I got stuck after finding the above, at where the double integrals are. :(

May I know how do I find the limits of this? (I always have trouble finding the limits to sub into the integrals. ><)

Thank you! :)

2. Nov 19, 2014

### LCKurtz

You have chosen u = x and v = y. This is just like a problem you posted earlier. Draw a picture of the slanted plane in the first octant and use the triangle in the xy plane for your limits.

[Edit, added] One thing that may be causing you confusion is the use of $u,v$ parameters when they are unnecessary. You usually use those when there is a reason to change coordinate systems. In a problem like this, $x$ and $y$ are natural parameters and there is no need to use $u$ and $v$. Just let $x=x,~y=y,~z= 2-2x-y$ and$$r(x,y)=\langle x,y,2-2x-y\rangle$$and look in the $xy$ plane for the limits.

Last edited: Nov 19, 2014
3. Nov 19, 2014

### galaxy_twirl

Oh dear! Haha. I didn't realise that this question is similar to the one I have asked earlier. I am currently focusing on past year papers as my Maths exam is just 2 days away.
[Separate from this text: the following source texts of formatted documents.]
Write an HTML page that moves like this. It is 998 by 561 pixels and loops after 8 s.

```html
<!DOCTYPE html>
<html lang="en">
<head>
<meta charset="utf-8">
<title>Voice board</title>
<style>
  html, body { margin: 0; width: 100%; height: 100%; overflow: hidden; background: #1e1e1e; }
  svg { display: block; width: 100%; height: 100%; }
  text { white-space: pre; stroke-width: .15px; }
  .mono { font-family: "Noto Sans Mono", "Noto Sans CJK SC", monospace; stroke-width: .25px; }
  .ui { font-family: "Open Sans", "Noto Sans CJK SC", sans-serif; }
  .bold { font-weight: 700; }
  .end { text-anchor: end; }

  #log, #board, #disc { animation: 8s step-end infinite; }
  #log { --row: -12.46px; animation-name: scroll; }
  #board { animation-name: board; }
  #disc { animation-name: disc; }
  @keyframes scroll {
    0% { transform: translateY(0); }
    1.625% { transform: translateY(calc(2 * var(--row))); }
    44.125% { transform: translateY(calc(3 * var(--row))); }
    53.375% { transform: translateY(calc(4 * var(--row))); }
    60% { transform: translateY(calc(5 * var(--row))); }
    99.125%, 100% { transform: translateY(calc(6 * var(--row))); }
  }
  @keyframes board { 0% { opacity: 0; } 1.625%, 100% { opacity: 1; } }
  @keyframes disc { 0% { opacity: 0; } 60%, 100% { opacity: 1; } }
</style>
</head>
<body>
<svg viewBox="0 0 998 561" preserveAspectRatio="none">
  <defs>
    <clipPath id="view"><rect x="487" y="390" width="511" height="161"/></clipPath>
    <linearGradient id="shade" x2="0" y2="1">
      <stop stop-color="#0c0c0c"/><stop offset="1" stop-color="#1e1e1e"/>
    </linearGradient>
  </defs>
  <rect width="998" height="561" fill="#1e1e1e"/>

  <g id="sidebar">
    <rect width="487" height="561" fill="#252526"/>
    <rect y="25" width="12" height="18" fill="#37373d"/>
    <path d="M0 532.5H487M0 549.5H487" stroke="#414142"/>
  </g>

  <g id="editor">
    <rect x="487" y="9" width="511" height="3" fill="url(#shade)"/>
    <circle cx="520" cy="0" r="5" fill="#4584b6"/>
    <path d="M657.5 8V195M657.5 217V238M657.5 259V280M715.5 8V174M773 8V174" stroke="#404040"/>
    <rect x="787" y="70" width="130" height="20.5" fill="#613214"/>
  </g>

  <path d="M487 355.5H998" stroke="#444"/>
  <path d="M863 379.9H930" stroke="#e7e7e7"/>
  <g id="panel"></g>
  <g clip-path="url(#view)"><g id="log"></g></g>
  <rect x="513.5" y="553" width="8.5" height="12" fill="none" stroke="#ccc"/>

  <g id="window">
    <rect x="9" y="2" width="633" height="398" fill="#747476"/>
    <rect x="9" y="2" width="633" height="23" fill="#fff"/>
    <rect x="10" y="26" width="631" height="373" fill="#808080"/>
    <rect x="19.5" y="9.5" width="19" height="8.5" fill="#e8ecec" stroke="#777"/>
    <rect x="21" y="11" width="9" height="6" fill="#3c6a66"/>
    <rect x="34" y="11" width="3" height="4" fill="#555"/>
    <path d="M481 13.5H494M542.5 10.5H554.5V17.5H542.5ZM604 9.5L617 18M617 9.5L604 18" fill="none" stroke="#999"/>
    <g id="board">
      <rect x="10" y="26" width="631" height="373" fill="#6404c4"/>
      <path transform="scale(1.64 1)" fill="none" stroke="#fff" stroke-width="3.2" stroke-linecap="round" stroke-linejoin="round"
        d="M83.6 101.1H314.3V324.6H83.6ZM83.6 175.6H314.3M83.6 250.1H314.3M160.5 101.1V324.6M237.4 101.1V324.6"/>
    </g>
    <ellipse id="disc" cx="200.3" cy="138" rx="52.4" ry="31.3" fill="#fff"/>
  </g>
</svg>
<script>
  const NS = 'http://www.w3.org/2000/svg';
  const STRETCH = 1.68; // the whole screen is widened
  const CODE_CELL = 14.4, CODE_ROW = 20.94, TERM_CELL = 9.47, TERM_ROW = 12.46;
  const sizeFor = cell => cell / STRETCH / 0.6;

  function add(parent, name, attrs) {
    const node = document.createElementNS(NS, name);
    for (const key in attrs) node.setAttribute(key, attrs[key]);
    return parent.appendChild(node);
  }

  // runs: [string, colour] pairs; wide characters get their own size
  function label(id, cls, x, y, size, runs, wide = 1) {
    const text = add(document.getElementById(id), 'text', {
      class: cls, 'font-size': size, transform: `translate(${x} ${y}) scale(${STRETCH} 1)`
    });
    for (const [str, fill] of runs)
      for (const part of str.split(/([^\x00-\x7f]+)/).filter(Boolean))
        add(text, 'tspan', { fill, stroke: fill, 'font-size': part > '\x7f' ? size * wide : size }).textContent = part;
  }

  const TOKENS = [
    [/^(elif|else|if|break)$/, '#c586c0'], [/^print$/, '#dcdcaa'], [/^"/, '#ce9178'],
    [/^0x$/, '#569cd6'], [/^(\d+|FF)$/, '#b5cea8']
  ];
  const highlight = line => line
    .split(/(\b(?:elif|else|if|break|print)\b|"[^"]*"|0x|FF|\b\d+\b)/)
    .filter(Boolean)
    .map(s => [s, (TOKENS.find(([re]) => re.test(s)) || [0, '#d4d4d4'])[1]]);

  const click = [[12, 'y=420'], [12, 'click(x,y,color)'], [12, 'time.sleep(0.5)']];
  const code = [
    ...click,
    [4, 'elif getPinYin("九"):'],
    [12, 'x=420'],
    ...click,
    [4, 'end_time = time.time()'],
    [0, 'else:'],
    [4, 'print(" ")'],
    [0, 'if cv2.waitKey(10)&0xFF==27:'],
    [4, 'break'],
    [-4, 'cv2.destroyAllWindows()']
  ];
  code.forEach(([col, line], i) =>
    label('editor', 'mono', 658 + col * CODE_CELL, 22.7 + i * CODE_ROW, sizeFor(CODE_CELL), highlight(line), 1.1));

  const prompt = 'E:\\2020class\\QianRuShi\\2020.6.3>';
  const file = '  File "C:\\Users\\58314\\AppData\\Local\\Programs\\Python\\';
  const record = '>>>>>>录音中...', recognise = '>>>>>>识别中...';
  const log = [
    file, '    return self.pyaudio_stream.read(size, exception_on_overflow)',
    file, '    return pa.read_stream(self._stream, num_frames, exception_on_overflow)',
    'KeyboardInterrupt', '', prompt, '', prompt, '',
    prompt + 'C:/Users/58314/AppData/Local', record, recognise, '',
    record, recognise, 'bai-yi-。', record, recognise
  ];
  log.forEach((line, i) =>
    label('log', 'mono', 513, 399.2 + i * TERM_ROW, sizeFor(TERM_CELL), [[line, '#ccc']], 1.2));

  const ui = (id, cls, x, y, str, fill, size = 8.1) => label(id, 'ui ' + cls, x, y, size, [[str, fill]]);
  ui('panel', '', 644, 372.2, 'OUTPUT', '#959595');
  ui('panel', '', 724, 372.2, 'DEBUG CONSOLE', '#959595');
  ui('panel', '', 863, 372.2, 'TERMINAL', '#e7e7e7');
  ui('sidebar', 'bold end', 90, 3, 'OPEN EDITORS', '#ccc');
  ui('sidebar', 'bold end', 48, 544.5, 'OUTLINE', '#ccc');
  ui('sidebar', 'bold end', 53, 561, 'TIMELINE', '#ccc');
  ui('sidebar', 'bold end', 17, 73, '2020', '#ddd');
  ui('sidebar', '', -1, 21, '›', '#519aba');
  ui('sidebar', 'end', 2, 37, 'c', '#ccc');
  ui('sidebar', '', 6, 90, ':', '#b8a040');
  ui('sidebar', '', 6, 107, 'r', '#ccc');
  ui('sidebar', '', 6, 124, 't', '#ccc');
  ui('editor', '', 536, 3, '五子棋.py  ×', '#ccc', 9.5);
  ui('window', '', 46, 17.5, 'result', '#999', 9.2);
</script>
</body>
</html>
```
Sigh~ I find that I always have a problem visualising the domain... because I didn't know the domain was a triangle until you told me above and after doing some look-up on Google. >< Sheesh. :(

I will take note of what you have said and try again. :) I will post back here again!

4. Nov 19, 2014

### Zondrina

A linear equation in three variables represents a plane.

The given equation $z = 2 - 2x - y$ is a plane. Another example would be $x + y - z = 1 \Rightarrow z = x + y - 1$.

If you want to have an easier time visualizing, then you can easily solve for the intersections. Consider the points $(x, 0, 0), (0, y, 0), (0, 0, z)$ for the plane equation in your problem.

Choosing the point $(x, 0, 0)$, you would get $z = 2 - 2x - y \Rightarrow x = 1$. In a similar fashion you would get $y = 2$ and $z = 2$. Plotting these solutions on a 3D graph and connecting the dots will give you a nice visual of the plane.

This will also help you visualize the projection of the plane onto the x-y plane. Drawing this projection in the x-y plane will give you your limits for integrals.

5. Nov 20, 2014

### galaxy_twirl

I see. Thank you. My teacher changes them to r(u,v) for the chapter of surface integrals, hence I would always change it to r(u,v), though I don't know why my teacher uses the u,v coordinate system. I think I should ask him some day. Haha.

Ah yes, I got the triangle in the xy-plane as shown below:

Just wondering, how can I be very sure that I have placed the limits on my ∫ ∫ correctly? My integral equation is below:

Thank you! :)

Last edited: Nov 20, 2014
6. Nov 20, 2014

### galaxy_twirl

Thanks, Zondrina! Your method is really effective! :DI think I can now at least find the intersection points of the lines on the x-y-z axes, though I feel it can be quite difficult to plot/sketch/draw a 3D figure on a 2D piece of paper.

7. Nov 20, 2014

### LCKurtz

Your limits are OK but I think you have u and v exchanged in the integrand. Another reason not to use u and v unnecessarily.

8. Nov 20, 2014

### galaxy_twirl

I tried integrating the above and I got the same answer as my teacher, who did it in another way:

Hence, I think both methods work (or is this my method a 'fluke'? Haha.) Thanks. :)

9. Nov 20, 2014

### LCKurtz

No you didn't. In post #7 you wrote the integrand as $u-v+2$, which has the $u$ and $v$ switched as I said. Below you have the correct integrand.

10. Nov 20, 2014

### galaxy_twirl

I see. Haha. I think I misinterpreted your intended message. Sorry. Thanks for all your help! :D